What is it?
At a glance, you’d think the fourth-generation Rio is the new VW Polo; all grown up with its refined look and spot-on proportions. It doesn’t hurt that it has a set of attractive lighting equipment fore and aft, complemented by uncommonly large alloys (17-inch items shod with Continental SportContact 5 rubber no less) which are perhaps the only feature that’s showy; otherwise the Rio looks confident, if not stylish.
Opening the driver’s door reveals a premium-looking interior, at which point you realise the Koreans have the basics sorted once and for all, and that our national makes still have some ways to go. There’s something rather pleasing about the Rio’s ergonomics; the dash layout is logical and easy to get the hang of, while the controls feel tactile and well made. It also requires little effort to dial in a good driving position, an attribute not to be taken for granted in any affordably priced car.

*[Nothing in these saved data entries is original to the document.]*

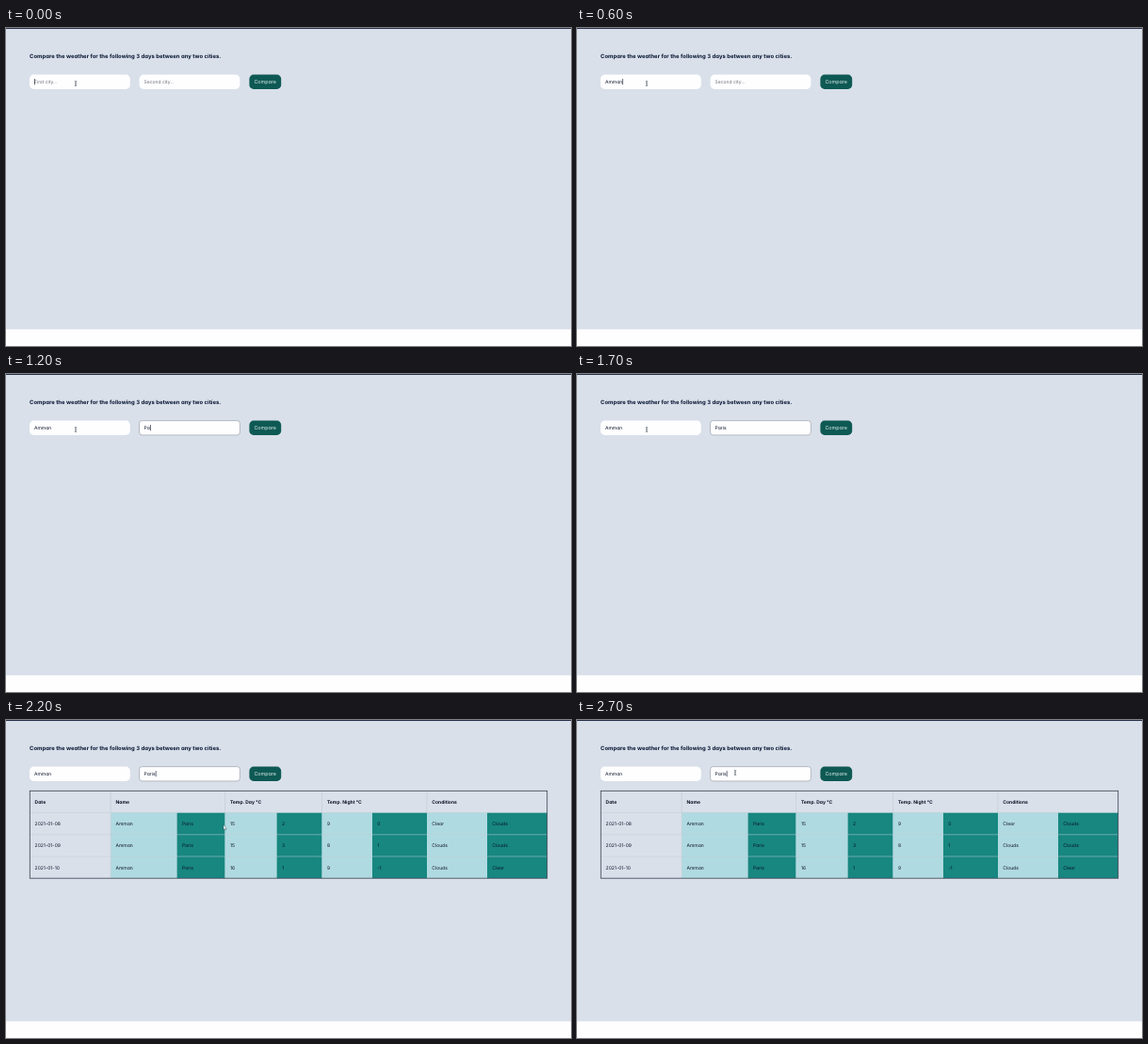
Animation of 600x338 px, one loop 2800 ms. Source, as an HTML page:

```html
<!DOCTYPE html>
<html lang="en">
<head>
<meta charset="utf-8">
<title>City weather comparison</title>
<style>
  html, body { margin: 0; width: 100%; height: 100%; overflow: hidden; background: #fefeff; }
  svg { display: block; width: 100%; height: 100%; }
  text {
    font: 5px Inter, "Open Sans", sans-serif;
    font-feature-settings: "cv11";
    text-rendering: geometricPrecision;
    fill: #0b1226;
    white-space: pre;
  }
  .bold { font-weight: 700; }
  .title { font-size: 5.95px; font-weight: 700; fill: #071633; }
  .label { font-size: 5.4px; fill: #e3eeee; }
  .hint { fill: #6d7178; }
</style>
</head>
<body>
<svg id="stage" viewBox="0 0 600 338"></svg>
<script>
const NS = "http://www.w3.org/2000/svg";
const stage = document.getElementById("stage");

function add(tag, attrs, parent = stage) {
  const el = document.createElementNS(NS, tag);
  for (const k in attrs) el.setAttribute(k, attrs[k]);
  return parent.appendChild(el);
}
const rect = (x, y, width, height, fill, more, parent) =>
  add("rect", { x, y, width, height, fill, ...more }, parent);
function label(x, y, str, cls, parent) {
  const el = add("text", { x, y, class: cls || "" }, parent);
  el.textContent = str;
  return el;
}
const line = (d, stroke, width, parent) =>
  add("path", { d, stroke, "stroke-width": width, fill: "none" }, parent);
const show = (el, on) => el.setAttribute("visibility", on ? "visible" : "hidden");

// Page and form
rect(0, 0, 600, 320.3, "#d9e0ea");
rect(0, 0, 600, 0.9, "#152039");
label(25, 32, "Compare the weather for the following 3 days between any two cities.", "title");

function field(x, hint) {
  const box = rect(x, 49.6, 106.8, 15.3, "#fefeff", { rx: 4.5 });
  const text = label(x + 5, 58.9, hint, "hint");
  const caret = rect(0, 54, 0.6, 6.3, "#0b1226");
  return { x: x + 5, box, hint, text, caret };
}
const first = field(25, "First city...");
const second = field(141.6, "Second city...");
rect(258.4, 49.6, 33.8, 15.3, "#0e5954", { rx: 4.5 });
label(263.4, 58.9, "Compare", "label");

// Result table
const table = add("g", {});
const cols = [25.3, 111.2, 181.6, 232.6, 287.6, 335.6, 389, 447, 511, 574.7];
const rows = [75.3, 98.5, 121.8, 145, 168.2];
const heads = { 0: "Date", 1: "Name", 3: "Temp. Day °C", 5: "Temp. Night °C", 7: "Conditions" };
const data = [
  ["2021-01-08", "Amman", "Paris", "15", "2", "9", "0", "Clear", "Clouds"],
  ["2021-01-09", "Amman", "Paris", "15", "3", "8", "1", "Clouds", "Clouds"],
  ["2021-01-10", "Amman", "Paris", "16", "1", "9", "-1", "Clouds", "Clear"]
];
for (let c = 1; c < 9; c++)
  rect(cols[c], rows[1], cols[c + 1] - cols[c], rows[4] - rows[1], c % 2 ? "#b0dae1" : "#178780", {}, table);
for (const c of [1, 3, 5, 7])
  line(`M${cols[c]} ${rows[0]}V${rows[1]}`, "#c3cad4", 0.6, table);
line(`M${cols[1]} ${rows[1]}V${rows[4]}`, "#c3cad4", 0.5, table);
for (const y of rows.slice(1, 4))
  line(`M${cols[0]} ${y}H${cols[9]}`, "#bdcbd3", 0.5, table);
for (const c in heads) label(cols[c] + 5.3, 88.7, heads[c], "bold", table);
data.forEach((row, r) => row.forEach((str, c) =>
  label(cols[c] + 5.3, rows[r + 1] + 13.6, str, "", table)));
rect(25.3, 75.3, 549.4, 92.9, "none", { stroke: "#3a4250", "stroke-width": 0.8 }, table);

// Pointers
const beam = add("g", {});
line("M-1.2 -2.7Q0 -2.7 0 -1.8V1.8Q0 2.7 -1.2 2.7M1.2 -2.7Q0 -2.7 0 -1.8V1.8Q0 2.7 1.2 2.7", "#555b64", 0.6, beam);
const arrow = add("path", {
  d: "M0 0V5L1.1 4L1.9 5.6L2.6 5.2L1.9 3.7H3.3Z",
  fill: "#fff", stroke: "#303640", "stroke-width": 0.35
});
const trail = add("g", { opacity: 0.55 });
for (const [x, y] of [[74, 59], [81.5, 61.5], [91.5, 65]])
  line(`M${x - 1} ${y - 2}H${x + 1}M${x} ${y - 2}V${y + 2}M${x - 1} ${y + 2}H${x + 1}`, "#8b929c", 0.5, trail);

// [time, first value, second value, focus (0 none, 1, 2)]
const steps = [
  [0, "", "", 1],
  [100, "A", "", 1],
  [200, "Am", "", 1],
  [300, "Amm", "", 1],
  [400, "Amma", "", 1],
  [500, "Amman", "", 1],
  [700, "Amman", "", 2],
  [900, "Amman", "", 0],
  [1000, "Amman", "P", 2],
  [1200, "Amman", "Pa", 2],
  [1300, "Amman", "Pari", 2],
  [1400, "Amman", "Paris", 2],
  [1700, "Amman", "Paris", 0],
  [2000, "Amman", "Paris", 2],
  [2400, "Amman", "Paris", 0],
  [2600, "Amman", "Paris", 2]
];
// [time, x, y]
const path = [[0, 74, 59], [1700, 74, 59], [1800, 91, 65], [2200, 231, 111.5], [2300, 231, 111.5], [2700, 168, 56], [2800, 168, 56]];

function fill(f, value, caretOn) {
  f.text.textContent = value || f.hint;
  f.text.setAttribute("class", value ? "" : "hint");
  const w = value ? f.text.getComputedTextLength() + 0.2 : 0;
  f.caret.setAttribute("x", f.x + w);
  show(f.caret, caretOn);
}

function pointer(t) {
  const i = path.findIndex(p => p[0] > t);
  const [t0, x0, y0] = path[i - 1], [t1, x1, y1] = path[i];
  const k = (t - t0) / (t1 - t0);
  return [x0 + (x1 - x0) * k, y0 + (y1 - y0) * k];
}

let last = -1;
function draw(t) {
  const [, a, b, focus] = steps.filter(s => s[0] <= t).pop();
  fill(first, a, focus === 1);
  fill(second, b, focus === 2);
  second.box.setAttribute("stroke", t >= 700 ? "#8d949e" : "none");
  second.box.setAttribute("stroke-width", 0.6);
  second.box.setAttribute("rx", t >= 700 ? 3 : 4.5);
  show(table, t >= 1800);

  const [x, y] = pointer(t);
  const moving = t === 1800;
  const overField = y < 65;
  for (const el of [beam, arrow]) el.setAttribute("transform", `translate(${x} ${y})`);
  show(trail, moving);
  show(beam, overField && !moving);
  show(arrow, !overField && !moving);
}

function tick(now) {
  const t = Math.floor(now % 2800 / 100) * 100;
  if (t !== last) draw(last = t);
  requestAnimationFrame(tick);
}
const start = performance.now();
draw(0);
requestAnimationFrame(function loop() {
  tick.call(null, Math.max(0, performance.now() - start));
});
</script>
</body>
</html>
```
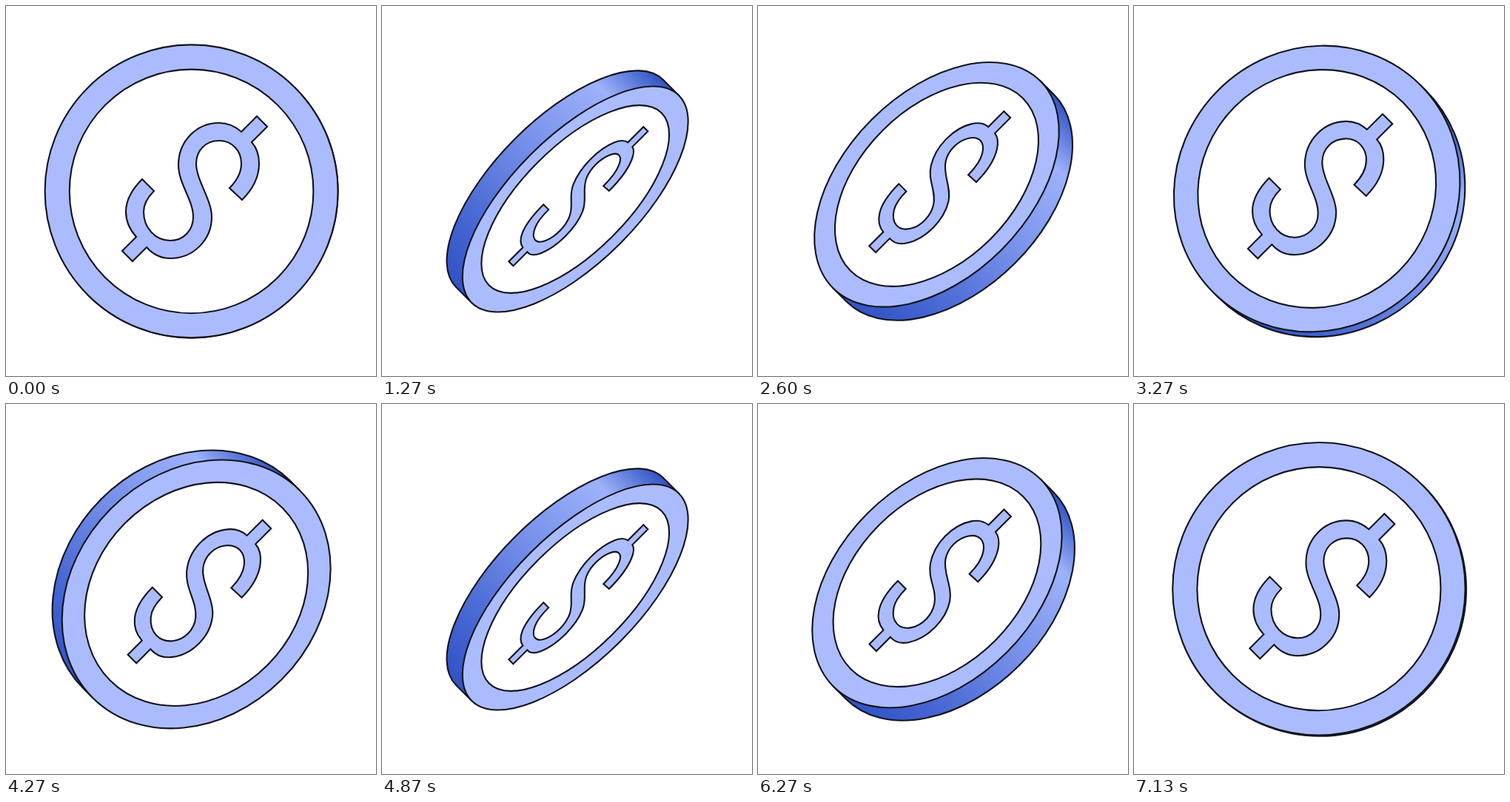
An HTML page for the animation above (7190 ms loop, 500 by 500 pixels).

```html
<!DOCTYPE html>
<html lang="en">
<head>
<meta charset="utf-8">
<title>Spinning coin</title>
<style>
  html, body { margin: 0; width: 100%; height: 100%; overflow: hidden; background: #fff; }
  svg { display: block; width: 100%; height: 100%; }
  path, circle { stroke: #10131c; stroke-width: 2.1; vector-effect: non-scaling-stroke; }
  .blue { fill: #abbcfe; }
  .white { fill: #fff; }
</style>
</head>
<body>
<svg viewBox="0 0 500 500">
  <defs>
    <linearGradient id="shade" gradientUnits="userSpaceOnUse" x1="-140" y1="140" x2="140" y2="-140">
      <stop offset="0" stop-color="#3153c4"/>
      <stop offset=".2" stop-color="#4767d3"/>
      <stop offset=".52" stop-color="#7690ea"/>
      <stop offset=".83" stop-color="#9eb2fb"/>
      <stop offset="1" stop-color="#3052c4"/>
    </linearGradient>
  </defs>
  <g transform="translate(250.6 250.4)">
    <path id="rim" fill="url(#shade)"/>
    <g id="face">
      <circle class="blue" r="198"/>
      <circle class="white" r="164.8"/>
      <path class="blue" transform="translate(-250.6 -250.4)" d="
        M302 246 C312 236 318 225 318 213 C318 195 305 182 288 182 C270 182 257 195 257 213
        C257 235 278 262 278 285 C278 316 253 341 222 341 C209 341 198 335 190 326
        L171 345 L157 331 L176 312
        C167 302 162 291 162 278 C162 261 171 247 184 234
        L200 250 C191 259 186 268 186 278 C186 300 202 317 222 317 C240 317 253 303 253 285
        C253 262 233 240 233 215 C233 183 257 158 288 158 C299 158 309 162 318 170
        L339 149 L353 163 L332 184
        C339 192 342 202 342 213 C342 232 333 248 319 262 Z"/>
    </g>
  </g>
</svg>
<script>
  const LOOP = 7190, STEPS = 108, STEP_MS = 200 / 3;
  const RADIUS = 198, HALF_DEPTH = 16.8;
  const NARROWING = 0.02; // a near viewer sees a turned face slightly slimmer
  const rim = document.getElementById('rim');
  const face = document.getElementById('face');

  // The coin turns about the diagonal that rises to the right.
  function draw(time) {
    const step = Math.floor((time % LOOP + 3.4) / STEP_MS) % STEPS;
    const angle = step / STEPS * 2 * Math.PI;
    const cos = Math.cos(angle), sin = Math.sin(angle);
    const squash = Math.max(Math.abs(cos) - NARROWING * Math.abs(sin), 0.001);
    const shift = Math.sign(cos) * sin * HALF_DEPTH * Math.SQRT1_2;
    const end = RADIUS * Math.SQRT1_2;
    const point = (offset, side) => `${offset + side * end} ${offset - side * end}`;

    rim.setAttribute('d',
      `M${point(shift, 1)} L${point(-shift, 1)} ` +
      `A${RADIUS} ${RADIUS * squash} -45 0 ${shift > 0 ? 0 : 1} ${point(-shift, -1)} ` +
      `L${point(shift, -1)} Z`);

    const a = (1 + squash) / 2, b = (squash - 1) / 2;
    face.setAttribute('transform', `matrix(${a} ${b} ${b} ${a} ${shift} ${shift})`);
  }

  const start = performance.now();
  function tick() {
    draw(performance.now() - start);
    requestAnimationFrame(tick);
  }
  tick();
</script>
</body>
</html>
```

While the Rio isn’t quite a match for the Honda Jazz in terms of clever practicality nor the Myvi in outright legroom, the overall space that it serves up is competitive in the compact B-hatch class, particularly to the people who buy these cars. Besides, the sole variant sold here comes with the full plethora of airbags, rear view camera, tyre pressure monitoring, even a sunroof but curiously misses out on Android Auto or Apple CarPlay.
With Europe being the biggest consumer of Rio hatchbacks, powertrain options for countries with no penchant for three pedals or diesels was always going to be limited, which explains why there’s only a 99hp/133Nm 1.4-litre four-cylinder mated to a four-speed auto under the Rio’s bonnet. If there’s any consolation, our ASEAN neighbours and even the Aussies also get the same engine with the modest output. Bummer.
While a four-speed auto does sound arcane in 2018, the issue isn’t so much a deficiency of gear ratios but of newton metres. The competition probably isn’t that much quicker and whatever performance that’s available from the Rio is adequate for city-centric duties, but it would have been so much better if the 1.4-litre offered more poke (and less strain in the upper rev ranges) to complement the Rio’s able handling, which is predicated on firmer suspension set up relative to typical Asian offerings.
Should you buy one?
The Rio is 40% costlier than the priciest Myvi variant, so it isn’t quite in the same basket of consideration. And it’s probably too optimistic to expect Kia and local partner Naza to disrupt Myvi’s dominance like how they are trying with the locally assembled Picanto one rung below. That said, the Rio does square up nicely against contemporaries such as the aforementioned Jazz, Mazda 2 and Volkswagen Polo thanks to its rich specs, fully imported build and good looks, so you should give it the attention it deserves. But with further liberalisation expected in the Malaysian automotive industry, and when Perodua steps out of its comfort zone, the Rio would be one of the cars that the Myvi needs to beat.